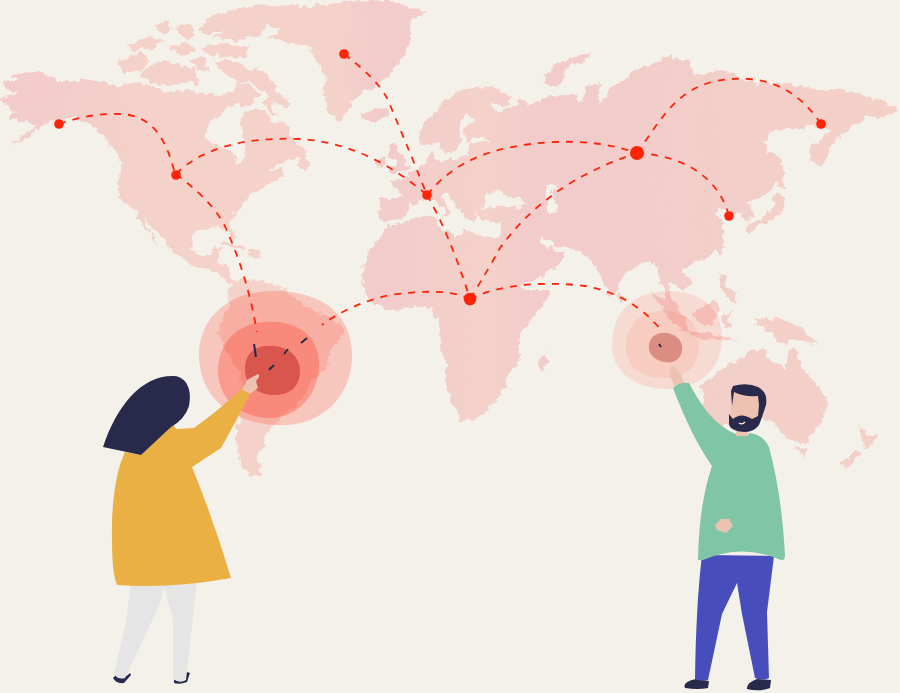
<!DOCTYPE html>
<html lang="en">
<head>
<meta charset="utf-8">
<title>Connected world map</title>
<style>
:root {
  --paper: #f4f1ea;
  --route: #ff2408;
  --ink: #292a4b;
  --skin: #ebc3b0;
  --coat: #eab044;
  --leggings: #e5e5e5;
  --sweater: #80c5a5;
  --trousers: #484dbc;
}
html, body { margin: 0; background: var(--paper); overflow: hidden; }
svg { display: block; width: 900px; height: 693px; }
.land { fill: url(#land-tone); }
.water { fill: var(--paper); }
.route { fill: none; stroke: var(--route); stroke-width: 1.8; stroke-dasharray: 7 7; }
.stop { fill: var(--route); }
.tick { fill: none; stroke: var(--ink); stroke-width: 2; }
.ink { fill: var(--ink); }
.skin { fill: var(--skin); }
.coat { fill: var(--coat); }
.leggings { fill: var(--leggings); }
.sweater { fill: var(--sweater); }
.trousers { fill: var(--trousers); }
</style>
</head>
<body>
<svg viewBox="0 0 900 693" role="img" aria-label="A woman and a man touch points on a world map joined by dashed routes">
  <defs>
    <linearGradient id="land-tone" gradientUnits="userSpaceOnUse" x1="0" y1="0" x2="900" y2="0">
      <stop offset="0" stop-color="#f2cacb"/>
      <stop offset=".16" stop-color="#f4d1c9"/>
      <stop offset=".38" stop-color="#f4d1c9"/>
      <stop offset=".42" stop-color="#f2cbcb"/>
      <stop offset=".54" stop-color="#f4d1c9"/>
      <stop offset=".6" stop-color="#f2cbcb"/>
      <stop offset=".7" stop-color="#f2cdca"/>
      <stop offset="1" stop-color="#f4d1c7"/>
    </linearGradient>
    <filter id="coastline" filterUnits="userSpaceOnUse" x="0" y="0" width="900" height="693">
      <feTurbulence type="fractalNoise" baseFrequency=".13" numOctaves="3" seed="4" result="noise"/>
      <feDisplacementMap in="SourceGraphic" in2="noise" scale="9" xChannelSelector="R" yChannelSelector="G"/>
    </filter>
  </defs>

  <rect class="water" width="900" height="693"/>

  <g id="world" class="land" filter="url(#coastline)">
    <g id="north-america">
      <path d="M3 84L18 80 12 75 35 72 60 80 95 80 118 86 140 82 165 92 190 90 215 96 232 92 238 80 250 86 260 94 248 102 235 104 222 112 212 122 206 132 206 142 222 147 234 153 238 165 244 158 246 146 242 134 241 122 245 110 258 109 268 114 274 123 285 122 291 134 300 147 308 156 290 160 275 165 268 172 282 169 285 177 272 182 262 187 250 195 244 203 240 210 230 218 228 224 237 236 234 240 226 230 212 228 196 230 191 240 194 252 200 258 210 256 213 247 222 248 217 262 228 265 230 279 240 284 248 284 238 289 222 277 208 269 190 263 172 253 164 240 152 226 143 217 150 232 160 246 152 238 143 226 136 212 122 200 119 185 122 165 118 150 106 138 92 126 75 118 60 118 48 122 30 136 8 146 28 132 38 126 22 122 10 118 14 110 0 99 18 94Z"/>
      <path d="M296 166L303 153 312 165 306 170ZM104 138L118 146 119 152 108 145ZM219 244Q230 238 246 249L240 250 228 246ZM248 251L260 251 261 256 249 256Z"/>
    </g>
    <g id="arctic-islands">
      <path d="M196 30L213 15 250 6 300 5 292 14 268 22 262 32 240 40 214 38 226 30 210 34Z"/>
      <path d="M118 62L138 53 152 58 142 70 124 75ZM146 68L166 60 182 66 196 70 199 84 184 82 168 87 150 82 140 76ZM126 44L150 37 164 40 150 48 134 51ZM168 48L186 42 196 50 182 56ZM188 60L204 58 210 72 198 70ZM176 28L190 24 198 36 186 39ZM202 46L222 43 250 48 246 56 222 57 206 53ZM154 26L168 22 174 30 160 33Z"/>
      <path d="M214 62L232 60 246 68 262 70 276 84 276 92 292 103 284 108 272 103 278 116 262 106 268 96 250 82 230 78ZM236 96L249 94 256 104 240 106Z"/>
    </g>
    <path id="greenland" d="M262 22L290 10 340 2 385 0 427 12 412 20 410 45 400 62 390 76 372 88 355 98 346 112 340 121 328 112 322 95 326 80 318 62 308 46 285 42 266 38 282 30Z"/>
    <path id="iceland" d="M360 112L366 114 373 108 386 109 389 115 376 122 362 119Z"/>
    <path id="south-america" d="M228 290L242 278 255 282 275 284 290 294 305 306 325 316 343 326 340 340 330 352 326 370 312 380 304 396 292 410 280 418 272 428 264 436 266 446 258 450 256 462 264 475 250 476 240 462 236 440 240 415 243 390 240 372 228 355 218 335 222 318 230 305Z"/>
    <path id="africa" d="M395 224L420 218 436 216 438 226 455 236 465 230 485 236 499 238 504 254 514 275 525 290 550 290 545 304 530 320 518 336 521 360 508 374 505 388 492 405 478 418 460 421 455 408 446 385 446 362 440 345 441 325 432 308 415 306 390 312 372 302 361 285 363 262 375 242 385 228ZM537 363L546 353 549 360 542 371Z"/>
    <g id="eurasia">
      <path d="M379 218L378 198 400 198 399 188 389 182 408 176 418 168 425 162 428 154 435 152 436 160 456 160 468 154 470 144 490 140 480 136 466 142 465 128 474 120 466 114 457 126 461 138 454 152 445 154 438 142 424 146 418 134 430 118 445 100 465 88 490 86 512 96 506 106 490 104 496 112 516 106 518 98 532 106 548 96 570 94 582 102 588 86 600 84 598 104 612 88 640 68 672 56 690 62 694 74 725 72 752 82 790 84 812 88 850 92 880 100 898 110 885 118 868 116 862 122 848 130 832 142 822 168 811 160 812 146 832 130 818 126 800 128 775 130 762 142 768 152 782 158 778 178 768 194 748 202 750 206 755 216 746 223 740 214 733 212 722 209 714 212 724 224 722 246 705 260 690 264 682 270 692 284 684 291 672 282 668 284 672 300 680 308 684 320 674 312 664 296 660 280 654 264 640 262 622 278 616 297 608 294 600 272 592 262 578 250 556 246 540 236 546 248 553 247 566 255 556 268 530 282 513 288 504 266 496 242 500 236 502 222 480 221 476 210 500 206 527 207 520 198 505 196 500 190 486 194 486 206 478 210 473 222 464 218 456 204 444 192 440 196 452 212 444 218 446 210 430 198 420 200 408 209 400 220 386 222Z"/>
      <path d="M394 174L388 170 397 163 388 156 390 143 398 142 398 151 410 166 408 172ZM376 161L386 155 386 166 377 169Z"/>
      <path d="M546 84L545 74 560 62 590 53 591 58 566 69 558 87ZM776 154L783 166 784 190 777 184Z"/>
      <path id="japan" d="M745 230L754 222 766 216 773 206 774 192 786 195 784 206 774 220 760 225 750 234Z"/>
      <path d="M619 292L625 300 620 304ZM719 248L724 246 721 256Z"/>
      <path class="water" d="M546 186L556 184 552 194 558 211 549 213 546 200Z"/>
    </g>
    <g id="southeast-islands">
      <path d="M649 290L668 302 688 322 686 333 668 316ZM692 312L704 308 714 299 720 308 712 325 696 323ZM685 332L716 335 738 339 720 341 690 337ZM721 316L734 310 728 318 732 328 724 328ZM719 272L727 276 725 286 736 292 737 304 728 300 722 288Z"/>
      <path d="M752 317L764 320 775 317 800 326 818 346 800 340 782 343 765 330Z"/>
    </g>
    <path id="australia" d="M700 386L714 374 735 362 750 352 765 350 772 362 786 370 791 348 797 350 802 368 815 382 827 402 822 420 808 441 795 443 780 432 772 420 745 416 728 424 712 424 704 408ZM796 448L808 447 804 458ZM858 424L868 434 878 436 866 450 862 440ZM838 466L858 448 862 454 846 469Z"/>
  </g>

  <g id="pulse-americas" fill="#ff2a14">
    <path opacity=".21" d="M199 354C200 314 233 289 280 291C326 293 353 318 352 357C351 400 318 429 273 425C230 421 199 397 199 354Z"/>
    <path opacity=".28" d="M218 370C219 337 245 319 276 322C305 324 320 342 319 367C317 399 294 420 265 418C238 415 218 398 218 370Z"/>
    <path fill="#b8251c" opacity=".5" d="M245 367C246 351 258 344 275 346C291 348 301 359 300 373C299 389 287 396 271 395C254 393 244 383 245 367Z"/>
  </g>
  <g id="pulse-asia" fill="#ff4a2e">
    <path opacity=".13" d="M612 344C613 309 636 290 671 291C705 292 723 312 722 341C720 372 697 390 664 389C632 387 612 371 612 344Z"/>
    <path opacity=".1" d="M626 347C626 323 643 310 665 311C688 312 700 325 699 346C698 368 683 380 661 378C640 377 626 366 626 347Z"/>
    <path fill="#b5362c" opacity=".42" d="M649 345C650 336 658 332 667 333C677 335 683 341 682 350C681 359 674 364 664 362C654 360 648 354 649 345Z"/>
  </g>

  <g id="routes">
    <path class="route" d="M59 124Q90 113 120 114C152 115 166 138 175 174"/>
    <path class="route" d="M176 174C205 145 252 137 300 139C350 142 392 165 427 195"/>
    <path class="route" d="M344 54Q376 78 387 98Q405 140 427 195"/>
    <path class="route" d="M427 195C455 160 495 145 555 142Q600 140 637 153"/>
    <path class="route" d="M427 195Q450 235 470 299"/>
    <path class="route" d="M470 299Q488 270 500 248C535 200 580 172 637 153"/>
    <path class="route" d="M637 153C664 115 680 82 732 79C770 76 800 92 821 124"/>
    <path class="route" d="M637 153C690 156 720 182 729 216"/>
    <path class="route" d="M176 174C206 197 222 215 230 238Q248 280 257 332"/>
    <path class="route" d="M470 299C450 289 420 291 390 295Q350 304 322 325"/>
    <path class="route" d="M470 299C500 284 545 281 585 286C620 292 645 310 661 330"/>
    <path class="tick" d="M254 344L256 357M307 338L301 343M288 349L284 354M274 365L269 370M659 344L661 347"/>
    <g class="stop">
      <circle cx="59" cy="124" r="4.8"/>
      <circle cx="176" cy="175" r="4.8"/>
      <circle cx="344" cy="54" r="4.8"/>
      <circle cx="427" cy="195" r="4.8"/>
      <circle cx="470" cy="299" r="6.3"/>
      <circle cx="637" cy="153" r="7"/>
      <circle cx="729" cy="216" r="4.8"/>
      <circle cx="821" cy="124" r="4.8"/>
    </g>
  </g>

  <g id="woman">
    <path class="ink" d="M116 675Q121 682 130 673L131 675 124 683Q116 684 113 678ZM174 678Q182 684 187 672L190 673 187 682Q180 685 174 683Z"/>
    <path class="leggings" d="M131 582L126 622 114 674Q118 680 125 678L160 604 164 587 173 619V679Q180 684 186 680L197 580Z"/>
    <path class="skin" d="M242 390L247 380 258 374Q261 376 256 381L258 388 250 394Z"/>
    <path class="coat" d="M125 452L141 455 173 424 176 429 194 428Q223 407 241 389L250 394Q240 414 221 448L192 467Q215 524 231 578Q170 589 117 585C111 570 112 540 112 520Q114 475 125 452Z"/>
    <path class="ink" d="M103 447C117 405 142 375 174 376C188 377 192 392 189 406Q185 419 171 427L141 455Z"/>
  </g>

  <g id="man">
    <path class="ink" d="M696 679L709 681 708 688Q698 690 685 688Q682 682 696 679ZM757 679L771 680 770 688Q759 692 747 689Q746 683 757 679Z"/>
    <path class="trousers" d="M702 555Q696 605 695 679Q702 682 708 680L722 614 737 583 742 614 755 678Q763 681 769 678L767 612 774 556Z"/>
    <path class="skin" d="M674 386L669 372 672 365 681 374 684 383ZM736 424H748V437H736ZM733 390L758 389 764 405 757 424 737 424 730 414Z"/>
    <path class="ink" d="M733 386Q747 382 758 387Q768 392 766 405L762 417 759 425Q754 432 745 432Q730 431 729 424L729 414 733 419Q741 412 752 419L758 416 759 405 758 396Q743 397 734 392L732 406 731 391Z"/>
    <path d="M739 423Q742 425 745 422" fill="none" stroke="#f4f1ea" stroke-width="1.3"/>
    <path class="sweater" d="M673 388Q679 382 689 383Q705 414 722 426Q728 431 736 434L736 436H748L749 433Q763 434 769 447Q782 496 785 555Q785 561 781 560Q742 543 703 560L698 560Q699 504 712 466Q692 438 673 388Z"/>
    <path class="skin" d="M715 525L721 519 729 519 733 526 726 533 717 530Z"/>
  </g>
</svg>
</body>
</html>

What you are asked to do
Restate word for word the entries above from the line with "112L366 114 373" through the line with "290L242 278 255", inclusive, leaving out everything else.

Problem solution
    <path id="iceland" d="M360 112L366 114 373 108 386 109 389 115 376 122 362 119Z"/>
    <path id="south-america" d="M228 290L242 278 255 282 275 284 290 294 305 306 325 316 343 326 340 340 330 352 326 370 312 380 304 396 292 410 280 418 272 428 264 436 266 446 258 450 256 462 264 475 250 476 240 462 236 440 240 415 243 390 240 372 228 355 218 335 222 318 230 305Z"/>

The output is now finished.